## Your instructions:
Return all lines from the entries below in which the word "show" is present.

## Material for this exercise:
##############################

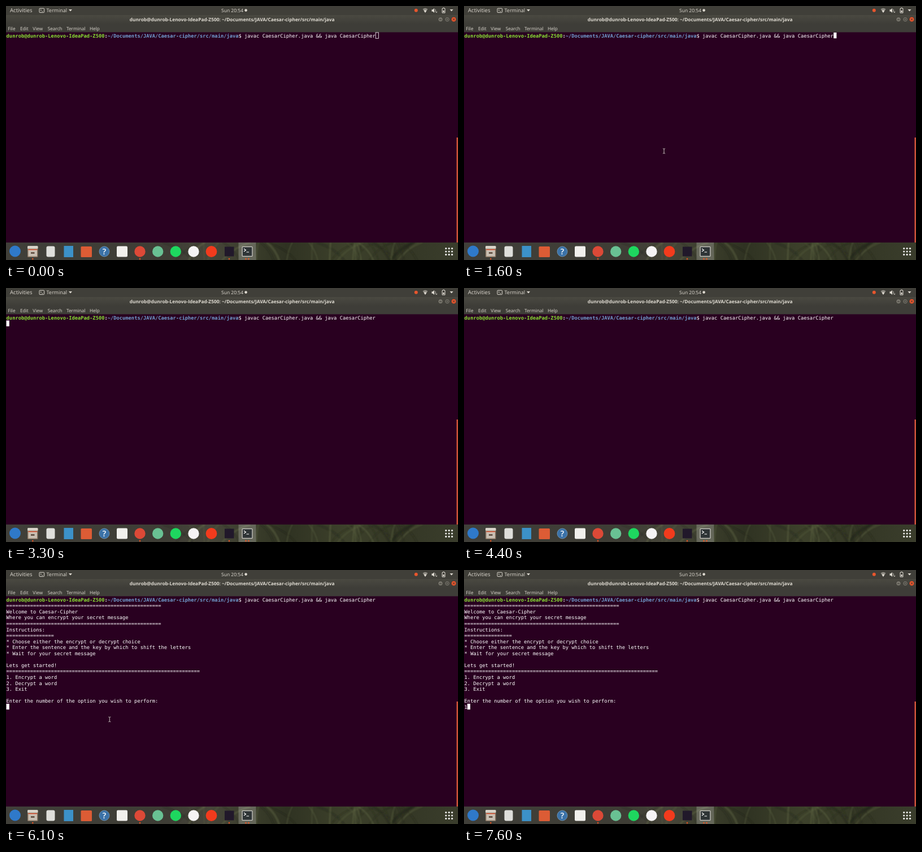
These frames come from a looping animation (800x450 px, 8 s). An HTML page:

```html
<!DOCTYPE html>
<html lang="en">
<head>
<meta charset="utf-8">
<title>Terminal session</title>
<style>
html, body { margin: 0; width: 100%; height: 100%; overflow: hidden; background: #290020; }
svg { display: block; width: 800px; height: 450px; }
text { white-space: pre; text-rendering: geometricPrecision; fill: #dfdbd2; font: 8.25px "Open Sans", "Noto Sans", sans-serif; }
.panel text { font-size: 9px; }
text.title { font-size: 8.33px; font-weight: 700; text-anchor: middle; }
.term text { font: 8.755px "DejaVu Sans Mono", monospace; fill: #fff; }
.term .user { fill: #8ae234; font-weight: 700; }
.term .path { fill: #729fcf; font-weight: 700; }
.term .sep { font-weight: 700; }
</style>
</head>
<body>
<svg viewBox="0 0 800 450">
  <defs>
    <linearGradient id="bar" x2="0" y2="1">
      <stop stop-color="#4a4941"/><stop offset="1" stop-color="#3e3d38"/>
    </linearGradient>
    <linearGradient id="dock">
      <stop stop-color="#403f39"/><stop offset=".36" stop-color="#3e3d35"/>
      <stop offset=".45" stop-color="#47463a"/><stop offset=".56" stop-color="#383b29"/>
      <stop offset=".62" stop-color="#2f3222"/><stop offset=".75" stop-color="#3d412b"/>
      <stop offset=".88" stop-color="#343725"/><stop offset="1" stop-color="#3a3d2c"/>
    </linearGradient>
    <filter id="soft" x="-10%" y="-50%" width="120%" height="200%"><feGaussianBlur stdDeviation="1"/></filter>
    <clipPath id="dockClip"><path d="M0 419h800v31H0z"/></clipPath>
  </defs>

  <rect width="800" height="450" fill="#290020"/>
  <rect width="800" height="16" fill="#403f39"/>
  <rect y="16" width="800" height="16" fill="url(#bar)"/>
  <rect y="32" width="800" height="14.5" fill="#3e3d38"/>

  <g class="panel" fill="#dfdbd2">
    <text x="7" y="11" style="font-size:9.6px">Activities</text>
    <text x="71.5" y="11">Terminal</text>
    <text x="381" y="11" style="font-size:8.5px">Sun 20:54</text>
    <rect x="59" y="4.2" width="8.6" height="7.4" rx="1" fill="none" stroke="#dfdbd2"/>
    <path d="M61 6l1.6 1.4L61 8.8M63.4 9.5h2.2" fill="none" stroke="#dfdbd2" stroke-width=".8"/>
    <path d="M111 6h6l-3 3.5zM785.5 6h6l-3 3.5z"/>
    <circle cx="424.6" cy="7.6" r="2.3"/>
    <circle cx="725.8" cy="7.8" r="3" fill="#e8562d"/>
    <path d="M737.5 5.5q4.5-3.5 9 0L742 12z" opacity=".5"/>
    <path d="M739.6 8.3q2.4-1.7 4.8 0L742 12z"/>
    <path d="M753.5 6.3h2l2.500-2.300v8l-2.500-2.300h-2z"/>
    <path d="M759.5 5.500q2 2.300 0 4.800M760.500 9.500l2.500 2.500m0-2.500l-2.500 2.500" fill="none" stroke="#dfdbd2" stroke-width=".8"/>
    <path d="M772 4.500h1.300V3.300h2.400v1.200h1.300v7.700h-5z" fill="none" stroke="#dfdbd2"/>
    <rect x="773.3" y="8" width="2.4" height="3"/>
  </g>

  <text class="title" id="title" x="400.2" y="27"/>
  <g stroke="#34332e" stroke-width=".7">
    <circle cx="769" cy="23.7" r="4.2" fill="#77756c"/>
    <circle cx="781" cy="23.7" r="4.2" fill="#77756c"/>
    <circle cx="792.5" cy="23.7" r="4.4" fill="#e8562d"/>
    <path d="M767 24h4M779.3 22h3.4v3.4h-3.4zM790.800 22l3.400 3.400m0-3.400l-3.400 3.400" fill="none" stroke-width=".9"/>
  </g>
  <g id="menu"></g>

  <g class="term" id="term"></g>
  <rect id="caret" width="5.2" height="10.3"/>
  <rect x="797.4" y="233" width="2.6" height="186" fill="#cb5339"/>

  <g clip-path="url(#dockClip)">
    <rect y="419" width="800" height="31" fill="url(#dock)"/>
    <g id="grass" fill="none" filter="url(#soft)"></g>
  </g>
  <g id="icons">
    <rect x="411.5" y="419" width="31" height="31" fill="#fff" opacity=".22"/>
    <circle cx="16" cy="434.5" r="10" fill="#2f79c9"/>
    <g>
      <rect x="38" y="425" width="18.5" height="20" rx="1.5" fill="#8a7663"/>
      <rect x="38" y="425" width="18.5" height="5" rx="1.5" fill="#d8d2c8"/>
      <rect x="39.5" y="431" width="15.5" height="12.5" fill="#c9bfb3"/>
      <path d="M39.5 431.7h15.5" stroke="#e0583a" stroke-width="1.5"/>
      <rect x="44" y="436" width="6.5" height="3" fill="#665548"/>
    </g>
    <rect x="71.5" y="425.5" width="15" height="19" rx="3" fill="#dededa"/>
    <rect x="102.5" y="425" width="16.5" height="20" fill="#3c91c8"/>
    <rect x="132.5" y="426" width="19.5" height="19" rx="1.5" fill="#dc5c35"/>
    <circle cx="174" cy="435" r="9" fill="#3b72a8" stroke="#7fa5c7" stroke-width=".7"/>
    <text x="174" y="440" text-anchor="middle" style="font-size:14px;font-weight:600;fill:#fff">?</text>
    <rect x="196" y="425.5" width="19" height="19" rx="2" fill="#f1f0ec"/>
    <circle cx="237" cy="435" r="9.7" fill="#dc4937"/>
    <circle cx="268.7" cy="435" r="9.7" fill="#69c193"/>
    <circle cx="300.3" cy="435" r="9.7" fill="#1ed75f"/>
    <circle cx="332" cy="435" r="9.7" fill="#f5f3f4"/>
    <circle cx="363.5" cy="435" r="9.9" fill="#f23b1d"/>
    <rect x="387" y="426.5" width="16.5" height="17" fill="#21182a"/>
    <rect x="417.5" y="426" width="19" height="18" rx="1.5" fill="#d3d1cb"/>
    <rect x="418.7" y="427.2" width="16.6" height="15.6" fill="#2e3436"/>
    <path d="M421 430l3.500 2.500-3.500 2.500M425.500 436h4.500" fill="none" stroke="#fff" stroke-width="1.2"/>
  </g>

  <path id="beam" fill="none" stroke="#d9d6ce" stroke-width=".9" d="M-2-4.300q2 0 2 1V3.300q0 1 2 1M2-4.300q-2 0-2 1M0 3.300q0 1-2 1"/>
  <path id="arrow" fill="#111" stroke="#fff" stroke-width=".8" d="M0 0v8.500l2-1.800 1.300 3 1.400-.6-1.300-2.900h2.600z"/>
</svg>
<script>
const $ = id => document.getElementById(id);
const CELL = 5.2706, ROW = 10.55, LEFT = .6, TOP = 47;

function add(parent, tag, attrs, text = "") {
  const el = document.createElementNS("http://www.w3.org/2000/svg", tag);
  for (const k in attrs) el.setAttribute(k, attrs[k]);
  el.textContent = text;
  return parent.appendChild(el);
}

const host = "dunrob@dunrob-Lenovo-IdeaPad-Z500";
const path = "~/Documents/JAVA/Caesar-cipher/src/main/java";
const command = "javac CaesarCipher.java && java CaesarCipher";
const rule = n => "=".repeat(n);
const output = [
  rule(52),
  "Welcome to Caesar-Cipher",
  "Where you can encrypt your secret message",
  rule(52),
  "Instructions:",
  rule(16),
  "* Choose either the encrypt or decrypt choice",
  "* Enter the sentence and the key by which to shift the letters",
  "* Wait for your secret message",
  "",
  "Lets get started!",
  rule(65),
  "1. Encrypt a word",
  "2. Decrypt a word",
  "3. Exit",
  "",
  "Enter the number of the option you wish to perform:"
];
const INPUT_ROW = output.length + 1;
const promptEnd = host.length + path.length + 3 + command.length;

$("title").textContent = `${host}: ${path}`;
[["File", 3.5], ["Edit", 25], ["View", 47.3], ["Search", 73.7], ["Terminal", 107], ["Help", 148]]
  .forEach(([label, x]) => add($("menu"), "text", { x, y: 42.8 }, label));

const line = (parent, row, text = "") =>
  add(parent, "text", { x: LEFT, y: TOP + row * ROW + 8.8 }, text);
const prompt = line($("term"), 0);
[["user", host], ["sep", ":"], ["path", path], ["", "$ " + command]]
  .forEach(([cls, text]) => add(prompt, "tspan", { class: cls }, text));
const result = add($("term"), "g", {});
output.forEach((text, i) => line(result, i + 1, text));
const answer = line($("term"), INPUT_ROW, "1");

// Blurred blades of grass behind the dock
let seed = 7;
const random = () => (seed = seed * 16807 % 2147483647) / 2147483647;
for (let i = 0; i < 40; i++) {
  const x = 300 + random() * 430, lean = random() * 110 - 55;
  add($("grass"), "path", {
    d: `M${x} 453q${lean * .3}-22 ${lean}-34`,
    stroke: i % 2 ? "#68704a" : "#22261a",
    "stroke-width": 1 + random() * 3,
    opacity: .2 + random() * .35
  });
}

// Marks below open windows, and the application grid
[47.3, 237, 395, 424.5, 429.5].forEach(cx =>
  add($("icons"), "circle", { cx, cy: 448, r: 1.3, fill: "#e95420" }));
for (let i = 0; i < 9; i++)
  add($("icons"), "circle", { cx: 778.7 + i % 3 * 5.4, cy: 429.6 + (i / 3 | 0) * 5.4, r: 1.6, fill: "#eeeeec" });

// Pointer paths: [time, x, y]; the pointer is hidden before and after each
const moves = [
  { end: 3300, keys: [[1400, 338, 300], [1600, 354, 257], [2100, 490, 85], [2500, 545, 37], [2900, 552, 110]] },
  { end: 7500, keys: [[5700, 330, 330], [6300, 110, 232], [6900, 23, 206], [7300, 34, 203]] }
];

function pointerAt(t) {
  const move = moves.find(m => t >= m.keys[0][0] && t < m.end);
  if (!move) return null;
  const i = move.keys.findIndex(k => k[0] > t);
  if (i < 0) return move.keys.at(-1).slice(1);
  const [t0, x0, y0] = move.keys[i - 1], [t1, x1, y1] = move.keys[i];
  const u = (t - t0) / (t1 - t0);
  return [x0 + (x1 - x0) * u, y0 + (y1 - y0) * u];
}

function caretAt(t) {
  const blink = start => Math.floor((t - start) / 600) % 2 === 0;
  if (t < 3300) return { col: promptEnd, row: 0, on: t < 100 || blink(100) };
  if (t < 4500) return { col: 0, row: 1, on: blink(3300) };
  if (t < 7500) return { col: 0, row: INPUT_ROW, on: blink(4500) };
  return { col: 1, row: INPUT_ROW, on: true };
}

const show = (el, on) => el.setAttribute("visibility", on ? "visible" : "hidden");

function draw(now) {
  const t = Math.floor(now % 8000 / 100) * 100;
  show(result, t >= 4500);
  show(answer, t >= 7500);

  const { col, row, on } = caretAt(t), caret = $("caret"), focused = t >= 100;
  show(caret, on);
  caret.setAttribute("x", LEFT + col * CELL);
  caret.setAttribute("y", TOP + row * ROW);
  caret.setAttribute("fill", focused ? "#fff" : "none");
  caret.setAttribute("stroke", focused ? "none" : "#fff");
  caret.setAttribute("stroke-width", .8);

  const p = pointerAt(t), inTerm = p && p[1] > 46;
  show($("beam"), p && inTerm);
  show($("arrow"), p && !inTerm);
  if (p) for (const id of ["beam", "arrow"])
    $(id).setAttribute("transform", `translate(${p})`);
}

const start = performance.now();
function tick() {
  draw(performance.now() - start);
  requestAnimationFrame(tick);
}
tick();
</script>
</body>
</html>
```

##############################

## Response to this task:
const show = (el, on) => el.setAttribute("visibility", on ? "visible" : "hidden");
  show(result, t >= 4500);
  show(answer, t >= 7500);
  show(caret, on);
  show($("beam"), p && inTerm);
  show($("arrow"), p && !inTerm);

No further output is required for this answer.